The Follow-Ups

Of course, an equally important part of networking is the follow-ups. After the person that has given you his business card leaves, write down notes onto the card about the conversation and reminders for sending the person your work or resumes (if asked). Within 48 hours, write an email to introduce yourself, comment on the conversation, and thank the person for talking to you. This just shows that you care. Also, add the person to LinkedIn if you can find their page.

Notepads & Pens

I always keep a notepad and a pen with me. GDC is a very busy place, and people can easily run out of business cards (hopefully you don’t). When you give someone your business card and the person is out of cards, you can ask the person to write down contact information on your notepad with your pen.

That’s It

These are the things I’ve learned from my first time at GDC. My social skills have indeed improved a lot. I’m really looking forward to the GDC next year.

About Allen Chou

Physics / Graphics / Procedural Animation / Visuals
This entry was posted in Gamedev. Bookmark the permalink.

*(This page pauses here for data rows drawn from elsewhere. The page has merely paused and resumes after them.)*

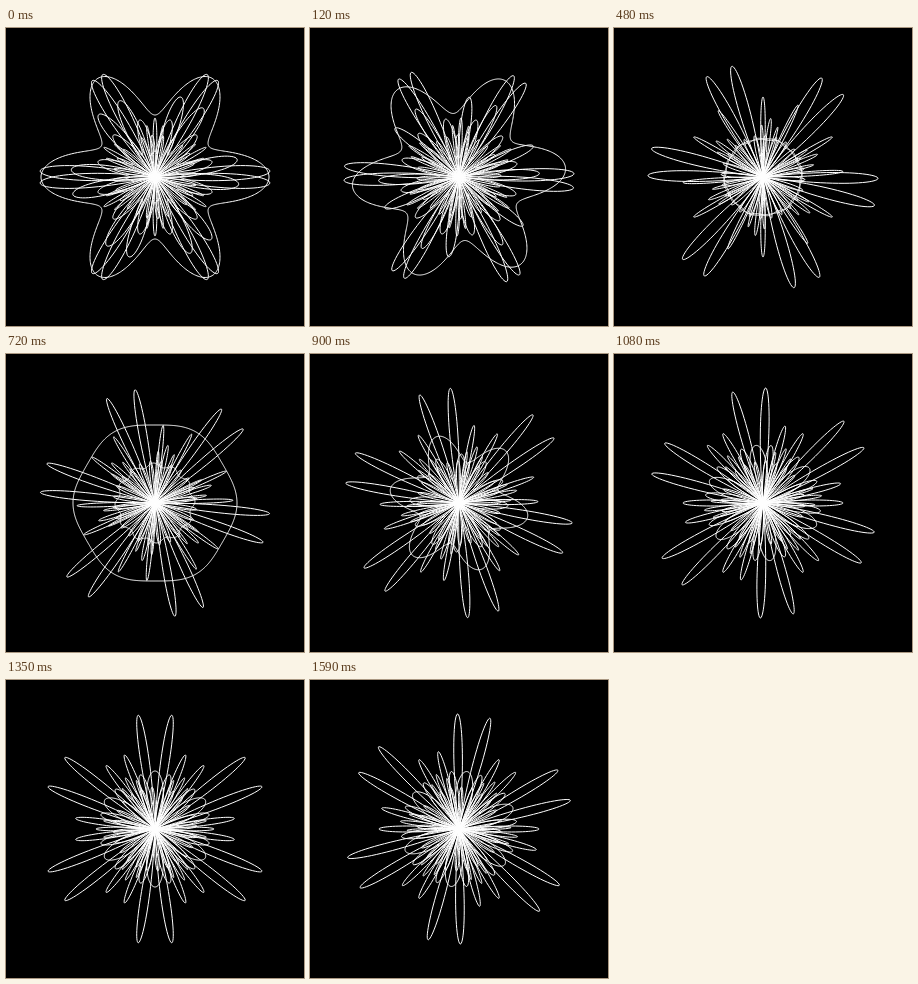
Write an HTML page with a canvas that moves like this. It is 298 px wide and 298 px high and loops after 1620 ms.

```html
<!DOCTYPE html>
<html>
<head>
<meta charset="utf-8">
<style>
  html, body { margin: 0; height: 100%; overflow: hidden; background: #000; }
  canvas { display: block; }
</style>
</head>
<body>
<canvas id="stage" width="298" height="298"></canvas>
<script>
const ctx = document.getElementById('stage').getContext('2d');
const STEP = 30, STEPS = 54, CENTER = 149, RAD = Math.PI / 180;

// Each track is sampled at these steps and joined linearly; angles in degrees.
const keys = [0, 9, 16, 24, 36, 45, 53];
const tracks = {
  leadAngle:  [3, 0, -0.7, -5.3, -14.7, -21.6, -29.3],
  trailAngle: [-3, -8.5, -14.3, -20, -31.3, -38.4, -45.6],
  mainWidth:  [10, 6.5, 7.5, 5.5, 6, 6, 6],
  sideLead:   [12, 36, 30, 24, 14, 7.6, 0],
  sideTrail:  [-5, 12, 4, 2, 0, -7.6, -15],
  sideLength: [84, 76, 80, 78, 80, 80, 80],
  sideWidth:  [14, 5, 4.5, 4, 6, 6, 6],
  bandMean:   [88, 82, 38.5, 80, 31, 31, 31],
  bandWave:   [26, 16, 0.8, 2, 27, 27, 27],
  bandAngle:  [0, 11, 8, 0, -23, -30, -38],
  ringMean:   [42, 36, 38, 38, 30, 34, 30],
  ringWave:   [17, 24, 1, 2, 28, 22, 28]
};

function sample(values, step) {
  let i = 0;
  while (i < keys.length - 2 && step > keys[i + 1]) i++;
  const f = (step - keys[i]) / (keys[i + 1] - keys[i]);
  return values[i] + (values[i + 1] - values[i]) * f;
}

function polar(radius, from, to, increment) {
  for (let a = from; a <= to + 1e-6; a += increment) {
    const r = radius(a);
    ctx.lineTo(CENTER + r * Math.cos(a * RAD), CENTER - r * Math.sin(a * RAD));
  }
}

function petals(angle, length, width) {
  for (let k = 0; k < 6; k++) {
    const mid = angle + 60 * k;
    ctx.moveTo(CENTER, CENTER);
    polar(a => length * Math.cos((a - mid) / width * Math.PI / 2),
      mid - width, mid + width, width / 24);
  }
}

function loop(radius) {
  ctx.moveTo(CENTER + radius(0), CENTER);
  polar(radius, 0, 360, 0.5);
}

const wave = (mean, swing, count, phase) =>
  a => mean + swing * Math.cos(count * (a - phase) * RAD);

function draw(step) {
  const s = {};
  for (const name in tracks) s[name] = sample(tracks[name], step);
  const axis = (s.leadAngle + s.trailAngle) / 2;

  ctx.fillStyle = '#000';
  ctx.fillRect(0, 0, 298, 298);
  ctx.strokeStyle = '#fff';
  ctx.lineWidth = 1;
  ctx.lineJoin = 'round';
  ctx.beginPath();

  petals(s.leadAngle, 115, s.mainWidth);
  petals(s.trailAngle, 115, s.mainWidth);
  petals(s.sideLead, s.sideLength, s.sideWidth);
  petals(s.sideTrail, s.sideLength, s.sideWidth);

  loop(wave(s.bandMean, s.bandWave, 6, s.bandAngle));
  loop(wave(s.ringMean, s.ringWave, 12, axis + 15));

  // Inner star of short, fine petals.
  petals(axis + 30, 59, 5);
  petals(axis + 21, 52, 4);
  petals(axis + 39, 52, 4);
  loop(wave(0, 42, 12, axis + 4));

  ctx.stroke();
}

function frame(now) {
  draw(Math.floor(now / STEP) % STEPS);
  requestAnimationFrame(frame);
}
frame(performance.now());
</script>
</body>
</html>
```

2 Responses to Meeting People at GDC 2013

  1. ickydime says:

    Great list! Two things to add.

    1. The weeks before are just as important as the week of. Try to get a jump start on achieving your networking goals by reaching out to the companies/people you want to connect to. Whether you are looking for a job, a publisher, press for reviews, or just to make connections then reach out to the companies/people you are interested in and try to setup meetings at GDC.

    2. On a lighter note, you may want to join this FB group or at least download their app: 🙂

  2. Billy says:

    yo, CJ! Long time no see, this is kinda useful!

Leave a Reply

This site uses Akismet to reduce spam. Learn how your comment data is processed.